Working as a team, in my experience, allows us to raise the bar, to think more boldly and to act more radically.

Working as a team is a very important part of your approach. How do you keep a team together in such difficult conditions?

The collective dimension of our work is most apparent in times of crisis, when we need to draw on our collective intelligence. When one of us is arrested, or the website is blocked, we never look for solutions individually. Working as a team, in my experience, allows us to raise the bar, to think more boldly and to act more radically. For example, before publishing content that we know will cause us problems, discussing it together allows us to share the responsibility. 

 

You have received many international awards in recent years. Does this make your work easier, or is it an extra burden for you?

It has brought us a lot of joy: although it is me collecting the award, it is a collective victory for the editorial staff and our readership. One might legitimately fear that these awards could above all serve our vanity, or give us political capital. But I was quickly reassured because they have been well received by our entire community in Egypt. 

 

What is the situation in Egypt on the issue of women's rights? Is the debate being heard in society?
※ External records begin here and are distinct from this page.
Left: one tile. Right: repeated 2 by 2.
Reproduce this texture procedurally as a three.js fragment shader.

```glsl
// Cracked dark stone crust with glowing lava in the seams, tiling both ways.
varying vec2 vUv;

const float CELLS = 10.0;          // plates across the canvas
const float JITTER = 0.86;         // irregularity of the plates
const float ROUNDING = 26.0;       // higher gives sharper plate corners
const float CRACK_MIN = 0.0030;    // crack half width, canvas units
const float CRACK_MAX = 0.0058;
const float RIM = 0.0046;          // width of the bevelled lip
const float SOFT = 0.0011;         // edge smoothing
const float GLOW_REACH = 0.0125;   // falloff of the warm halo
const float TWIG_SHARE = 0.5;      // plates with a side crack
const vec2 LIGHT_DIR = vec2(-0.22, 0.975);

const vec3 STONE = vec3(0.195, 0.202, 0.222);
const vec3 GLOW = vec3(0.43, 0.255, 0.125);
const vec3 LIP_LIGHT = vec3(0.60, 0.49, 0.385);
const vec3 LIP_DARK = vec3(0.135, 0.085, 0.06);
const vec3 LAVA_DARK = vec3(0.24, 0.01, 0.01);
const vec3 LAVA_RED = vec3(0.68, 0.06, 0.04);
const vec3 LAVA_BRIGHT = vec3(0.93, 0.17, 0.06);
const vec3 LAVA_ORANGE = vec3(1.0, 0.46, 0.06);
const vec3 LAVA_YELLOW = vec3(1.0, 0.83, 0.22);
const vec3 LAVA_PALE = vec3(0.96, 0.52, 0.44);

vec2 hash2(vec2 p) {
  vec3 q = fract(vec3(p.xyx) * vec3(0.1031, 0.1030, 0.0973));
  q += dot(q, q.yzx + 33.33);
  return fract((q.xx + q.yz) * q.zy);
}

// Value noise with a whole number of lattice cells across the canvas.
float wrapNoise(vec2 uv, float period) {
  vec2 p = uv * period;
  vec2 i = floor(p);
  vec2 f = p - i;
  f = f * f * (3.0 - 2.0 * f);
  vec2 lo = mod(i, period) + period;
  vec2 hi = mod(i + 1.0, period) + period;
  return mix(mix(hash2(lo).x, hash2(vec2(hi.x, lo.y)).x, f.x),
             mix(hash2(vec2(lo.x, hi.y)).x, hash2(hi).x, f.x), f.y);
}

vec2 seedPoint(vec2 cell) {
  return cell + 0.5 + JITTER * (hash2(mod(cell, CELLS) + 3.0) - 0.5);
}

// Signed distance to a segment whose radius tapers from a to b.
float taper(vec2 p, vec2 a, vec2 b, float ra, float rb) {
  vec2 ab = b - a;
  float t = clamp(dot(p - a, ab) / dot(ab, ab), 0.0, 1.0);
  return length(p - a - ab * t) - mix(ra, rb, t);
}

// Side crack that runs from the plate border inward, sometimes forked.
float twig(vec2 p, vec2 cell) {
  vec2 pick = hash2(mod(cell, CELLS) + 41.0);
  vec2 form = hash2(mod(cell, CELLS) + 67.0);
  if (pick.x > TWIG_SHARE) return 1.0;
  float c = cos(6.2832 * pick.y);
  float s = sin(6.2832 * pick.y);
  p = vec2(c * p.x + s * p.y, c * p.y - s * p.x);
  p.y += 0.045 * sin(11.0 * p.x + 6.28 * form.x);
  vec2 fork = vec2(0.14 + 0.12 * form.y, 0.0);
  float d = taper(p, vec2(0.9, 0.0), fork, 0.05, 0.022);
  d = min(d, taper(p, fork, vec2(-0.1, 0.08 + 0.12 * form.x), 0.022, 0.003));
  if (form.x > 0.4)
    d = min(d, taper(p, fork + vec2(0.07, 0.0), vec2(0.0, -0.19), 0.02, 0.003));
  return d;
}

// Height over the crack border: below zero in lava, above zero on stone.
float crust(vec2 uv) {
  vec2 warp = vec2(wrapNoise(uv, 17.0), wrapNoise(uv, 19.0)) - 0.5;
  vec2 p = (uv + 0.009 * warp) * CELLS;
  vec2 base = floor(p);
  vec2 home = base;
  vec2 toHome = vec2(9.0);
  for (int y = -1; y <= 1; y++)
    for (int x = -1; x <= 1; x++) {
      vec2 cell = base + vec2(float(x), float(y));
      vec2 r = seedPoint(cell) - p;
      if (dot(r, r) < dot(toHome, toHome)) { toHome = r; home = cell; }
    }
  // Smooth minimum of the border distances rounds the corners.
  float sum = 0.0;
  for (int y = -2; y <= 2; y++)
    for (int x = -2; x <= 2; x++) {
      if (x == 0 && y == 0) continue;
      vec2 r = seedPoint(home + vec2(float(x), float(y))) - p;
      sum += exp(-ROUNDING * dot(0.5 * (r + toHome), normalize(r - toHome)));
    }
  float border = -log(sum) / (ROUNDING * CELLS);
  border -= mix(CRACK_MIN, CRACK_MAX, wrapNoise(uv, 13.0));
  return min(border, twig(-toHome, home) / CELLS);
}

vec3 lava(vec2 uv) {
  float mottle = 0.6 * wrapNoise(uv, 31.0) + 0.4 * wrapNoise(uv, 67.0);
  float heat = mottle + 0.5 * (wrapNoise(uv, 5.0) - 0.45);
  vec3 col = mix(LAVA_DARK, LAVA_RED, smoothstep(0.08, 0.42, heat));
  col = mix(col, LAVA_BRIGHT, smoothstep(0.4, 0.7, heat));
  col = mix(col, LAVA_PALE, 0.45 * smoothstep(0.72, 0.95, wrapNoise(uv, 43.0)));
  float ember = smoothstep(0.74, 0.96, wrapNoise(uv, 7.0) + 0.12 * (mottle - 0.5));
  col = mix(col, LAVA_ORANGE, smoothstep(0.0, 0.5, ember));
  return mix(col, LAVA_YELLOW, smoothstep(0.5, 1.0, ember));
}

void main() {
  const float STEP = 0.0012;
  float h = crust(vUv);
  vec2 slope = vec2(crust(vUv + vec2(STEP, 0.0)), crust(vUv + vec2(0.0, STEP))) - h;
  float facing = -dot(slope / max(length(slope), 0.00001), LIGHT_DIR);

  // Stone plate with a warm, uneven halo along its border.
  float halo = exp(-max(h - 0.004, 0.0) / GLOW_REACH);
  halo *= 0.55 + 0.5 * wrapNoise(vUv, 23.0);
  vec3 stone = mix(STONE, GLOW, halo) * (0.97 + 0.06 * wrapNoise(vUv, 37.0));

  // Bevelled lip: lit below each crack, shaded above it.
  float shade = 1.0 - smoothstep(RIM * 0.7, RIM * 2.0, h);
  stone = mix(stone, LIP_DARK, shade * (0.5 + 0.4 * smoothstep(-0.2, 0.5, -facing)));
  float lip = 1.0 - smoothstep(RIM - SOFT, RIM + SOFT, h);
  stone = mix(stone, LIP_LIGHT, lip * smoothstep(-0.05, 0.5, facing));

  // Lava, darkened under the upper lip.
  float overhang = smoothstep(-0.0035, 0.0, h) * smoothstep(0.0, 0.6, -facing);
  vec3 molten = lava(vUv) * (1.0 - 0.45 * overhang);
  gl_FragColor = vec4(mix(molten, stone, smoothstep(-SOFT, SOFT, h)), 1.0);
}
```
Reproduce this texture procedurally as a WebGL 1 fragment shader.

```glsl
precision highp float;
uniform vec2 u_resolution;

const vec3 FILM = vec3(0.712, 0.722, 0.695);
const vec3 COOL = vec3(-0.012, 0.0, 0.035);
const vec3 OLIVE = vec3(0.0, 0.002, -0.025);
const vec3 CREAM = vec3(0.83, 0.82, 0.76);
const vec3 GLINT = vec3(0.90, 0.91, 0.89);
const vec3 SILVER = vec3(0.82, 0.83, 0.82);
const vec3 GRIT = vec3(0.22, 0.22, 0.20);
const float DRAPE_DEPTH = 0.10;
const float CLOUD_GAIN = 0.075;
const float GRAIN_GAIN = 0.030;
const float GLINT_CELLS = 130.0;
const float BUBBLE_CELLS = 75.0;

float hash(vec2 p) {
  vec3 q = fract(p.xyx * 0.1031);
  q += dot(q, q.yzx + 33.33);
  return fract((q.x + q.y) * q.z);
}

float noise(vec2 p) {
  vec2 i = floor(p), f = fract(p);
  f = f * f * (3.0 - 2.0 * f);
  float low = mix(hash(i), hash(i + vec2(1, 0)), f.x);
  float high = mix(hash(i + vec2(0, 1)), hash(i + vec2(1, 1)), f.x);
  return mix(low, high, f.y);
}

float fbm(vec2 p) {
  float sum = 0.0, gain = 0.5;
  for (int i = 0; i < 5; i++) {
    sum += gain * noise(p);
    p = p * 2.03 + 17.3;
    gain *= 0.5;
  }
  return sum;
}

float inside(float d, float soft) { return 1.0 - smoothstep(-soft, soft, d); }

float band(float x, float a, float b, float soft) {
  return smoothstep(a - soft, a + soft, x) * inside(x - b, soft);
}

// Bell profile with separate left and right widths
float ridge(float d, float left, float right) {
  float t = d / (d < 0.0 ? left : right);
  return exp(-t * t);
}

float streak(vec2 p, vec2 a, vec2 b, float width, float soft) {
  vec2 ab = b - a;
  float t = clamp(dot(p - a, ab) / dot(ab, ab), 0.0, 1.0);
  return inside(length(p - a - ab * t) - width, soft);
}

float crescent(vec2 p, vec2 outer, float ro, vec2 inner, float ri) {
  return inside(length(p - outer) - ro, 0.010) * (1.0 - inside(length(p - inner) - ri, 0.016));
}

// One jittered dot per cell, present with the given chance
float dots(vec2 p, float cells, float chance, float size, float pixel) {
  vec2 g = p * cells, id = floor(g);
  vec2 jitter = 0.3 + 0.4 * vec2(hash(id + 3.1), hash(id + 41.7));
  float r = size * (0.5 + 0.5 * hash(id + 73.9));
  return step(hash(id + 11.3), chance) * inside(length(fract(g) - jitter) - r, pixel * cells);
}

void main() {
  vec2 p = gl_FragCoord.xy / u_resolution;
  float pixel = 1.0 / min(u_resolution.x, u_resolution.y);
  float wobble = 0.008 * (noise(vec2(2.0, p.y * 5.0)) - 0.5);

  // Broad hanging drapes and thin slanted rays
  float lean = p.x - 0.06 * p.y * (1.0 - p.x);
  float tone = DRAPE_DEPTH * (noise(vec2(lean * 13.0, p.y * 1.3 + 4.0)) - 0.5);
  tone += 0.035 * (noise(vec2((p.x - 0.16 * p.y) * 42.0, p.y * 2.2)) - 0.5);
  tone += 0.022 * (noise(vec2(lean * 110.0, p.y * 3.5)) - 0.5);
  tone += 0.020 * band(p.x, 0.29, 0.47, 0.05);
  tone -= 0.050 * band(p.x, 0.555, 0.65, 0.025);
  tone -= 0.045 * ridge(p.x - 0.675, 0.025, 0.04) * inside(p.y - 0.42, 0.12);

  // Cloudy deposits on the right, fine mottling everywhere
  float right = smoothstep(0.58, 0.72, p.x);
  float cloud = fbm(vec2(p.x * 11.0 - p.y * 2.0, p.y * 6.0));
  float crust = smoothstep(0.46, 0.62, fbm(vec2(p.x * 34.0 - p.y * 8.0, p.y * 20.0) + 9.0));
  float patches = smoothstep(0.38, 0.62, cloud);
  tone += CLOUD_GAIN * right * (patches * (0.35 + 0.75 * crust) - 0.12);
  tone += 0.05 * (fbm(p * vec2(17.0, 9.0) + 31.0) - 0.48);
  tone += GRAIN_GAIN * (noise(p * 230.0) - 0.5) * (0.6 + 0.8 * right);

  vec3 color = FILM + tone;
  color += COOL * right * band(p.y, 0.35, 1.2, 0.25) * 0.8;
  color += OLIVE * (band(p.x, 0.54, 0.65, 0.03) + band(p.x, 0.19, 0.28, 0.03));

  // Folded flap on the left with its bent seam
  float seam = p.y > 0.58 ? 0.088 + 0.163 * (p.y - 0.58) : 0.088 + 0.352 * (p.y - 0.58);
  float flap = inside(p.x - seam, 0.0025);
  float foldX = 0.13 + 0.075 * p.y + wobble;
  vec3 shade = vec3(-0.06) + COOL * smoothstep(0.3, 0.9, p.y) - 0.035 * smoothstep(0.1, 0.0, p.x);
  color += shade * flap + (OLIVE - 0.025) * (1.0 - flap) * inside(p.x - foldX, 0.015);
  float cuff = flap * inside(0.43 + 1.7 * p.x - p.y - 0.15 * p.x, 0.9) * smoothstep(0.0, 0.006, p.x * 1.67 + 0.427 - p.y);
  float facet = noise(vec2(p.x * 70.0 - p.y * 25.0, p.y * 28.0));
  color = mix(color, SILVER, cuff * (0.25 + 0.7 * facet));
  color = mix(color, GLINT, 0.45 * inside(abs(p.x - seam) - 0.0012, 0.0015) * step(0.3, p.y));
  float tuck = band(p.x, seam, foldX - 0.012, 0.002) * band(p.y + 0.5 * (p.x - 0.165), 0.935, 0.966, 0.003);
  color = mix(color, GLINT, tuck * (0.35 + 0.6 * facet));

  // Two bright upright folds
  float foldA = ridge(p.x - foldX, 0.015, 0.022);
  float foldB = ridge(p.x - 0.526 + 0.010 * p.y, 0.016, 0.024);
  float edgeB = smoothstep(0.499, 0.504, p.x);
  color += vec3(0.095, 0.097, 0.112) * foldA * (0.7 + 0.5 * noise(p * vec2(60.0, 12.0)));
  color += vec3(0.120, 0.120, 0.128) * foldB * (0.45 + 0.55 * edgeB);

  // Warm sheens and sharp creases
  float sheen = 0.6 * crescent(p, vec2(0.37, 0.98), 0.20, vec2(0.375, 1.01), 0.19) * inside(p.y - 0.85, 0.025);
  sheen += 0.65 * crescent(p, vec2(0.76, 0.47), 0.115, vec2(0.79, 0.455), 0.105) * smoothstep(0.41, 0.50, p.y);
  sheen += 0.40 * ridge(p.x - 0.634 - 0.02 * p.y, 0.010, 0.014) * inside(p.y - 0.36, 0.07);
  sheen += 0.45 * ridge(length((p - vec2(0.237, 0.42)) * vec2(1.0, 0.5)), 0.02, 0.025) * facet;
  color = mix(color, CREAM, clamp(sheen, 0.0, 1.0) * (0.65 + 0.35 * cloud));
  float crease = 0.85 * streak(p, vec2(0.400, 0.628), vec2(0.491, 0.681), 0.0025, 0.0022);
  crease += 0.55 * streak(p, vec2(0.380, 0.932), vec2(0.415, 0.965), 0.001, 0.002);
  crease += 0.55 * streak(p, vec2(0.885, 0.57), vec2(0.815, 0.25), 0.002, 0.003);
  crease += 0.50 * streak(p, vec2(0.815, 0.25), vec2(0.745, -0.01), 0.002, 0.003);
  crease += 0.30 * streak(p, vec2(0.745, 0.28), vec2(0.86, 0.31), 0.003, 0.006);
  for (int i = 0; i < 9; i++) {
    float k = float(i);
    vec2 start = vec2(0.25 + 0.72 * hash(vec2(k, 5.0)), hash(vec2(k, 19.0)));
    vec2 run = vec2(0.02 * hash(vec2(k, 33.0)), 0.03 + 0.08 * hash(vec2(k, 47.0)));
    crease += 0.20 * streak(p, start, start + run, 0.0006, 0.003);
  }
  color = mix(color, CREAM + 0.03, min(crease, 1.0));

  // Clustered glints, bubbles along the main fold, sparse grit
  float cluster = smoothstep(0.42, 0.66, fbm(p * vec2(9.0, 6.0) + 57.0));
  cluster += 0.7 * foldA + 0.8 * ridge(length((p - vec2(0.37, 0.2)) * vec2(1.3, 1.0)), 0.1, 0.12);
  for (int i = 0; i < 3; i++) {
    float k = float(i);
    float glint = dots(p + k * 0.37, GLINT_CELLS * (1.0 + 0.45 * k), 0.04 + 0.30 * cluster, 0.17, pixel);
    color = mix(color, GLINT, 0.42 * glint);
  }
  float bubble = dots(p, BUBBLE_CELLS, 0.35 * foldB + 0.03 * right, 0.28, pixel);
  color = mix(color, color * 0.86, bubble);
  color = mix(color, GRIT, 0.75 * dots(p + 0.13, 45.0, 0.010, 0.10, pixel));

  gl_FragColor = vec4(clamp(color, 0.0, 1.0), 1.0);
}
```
The situation is very dynamic, for example when you look at what is happening on social networks with the appearance of a new type of female influencer. Along with wealthy women, who have more freedom to express themselves, women from far more disadvantaged classes have taken over the social networks. This phenomenon reflects a social dynamic where a greater diversity of women are taking ownership of their own voice. The violent reaction of the regime, which has used the rule of law to silence these women, shows that the regime is not ready to accept these changes. The main problem with women influencers is that the patriarchal authorities have been taken by surprise that this kind of expression is coming from women who are not privileged, while greater permissiveness is given to those from more affluent classes. In Egypt, if you are a woman and poor, it seems you have no right to speak out. The long prison sentences handed down to several of these women is not the end of the story, however: the subject has really been brought into the open in Egyptian society, and beyond the repression and the very heavy price that some of these women have had to pay, it is already a great success. 

 

This year, you published an article on the essay On the Concept of History by the German philosopher Walter Benjamin. Is it important for you to distance yourself from current events, and to look through the prism of history or philosophy to better understand the times we live in?

It's less a matter of distance than of having all the tools to be able to experience and understand the present. Intellectual tools allow us to engage more effectively: philosophy and critical thinking are very important elements in trying to think about the Egyptian revolution of 2011 in a political way.  

The Institut français and Lina Attalah

Lina Attalah is a 2021 laureate of the Institut français residency programme at the Cité internationale des arts. 

Find out more about residencies at the Cité internationale des arts 

L'institut français, LAB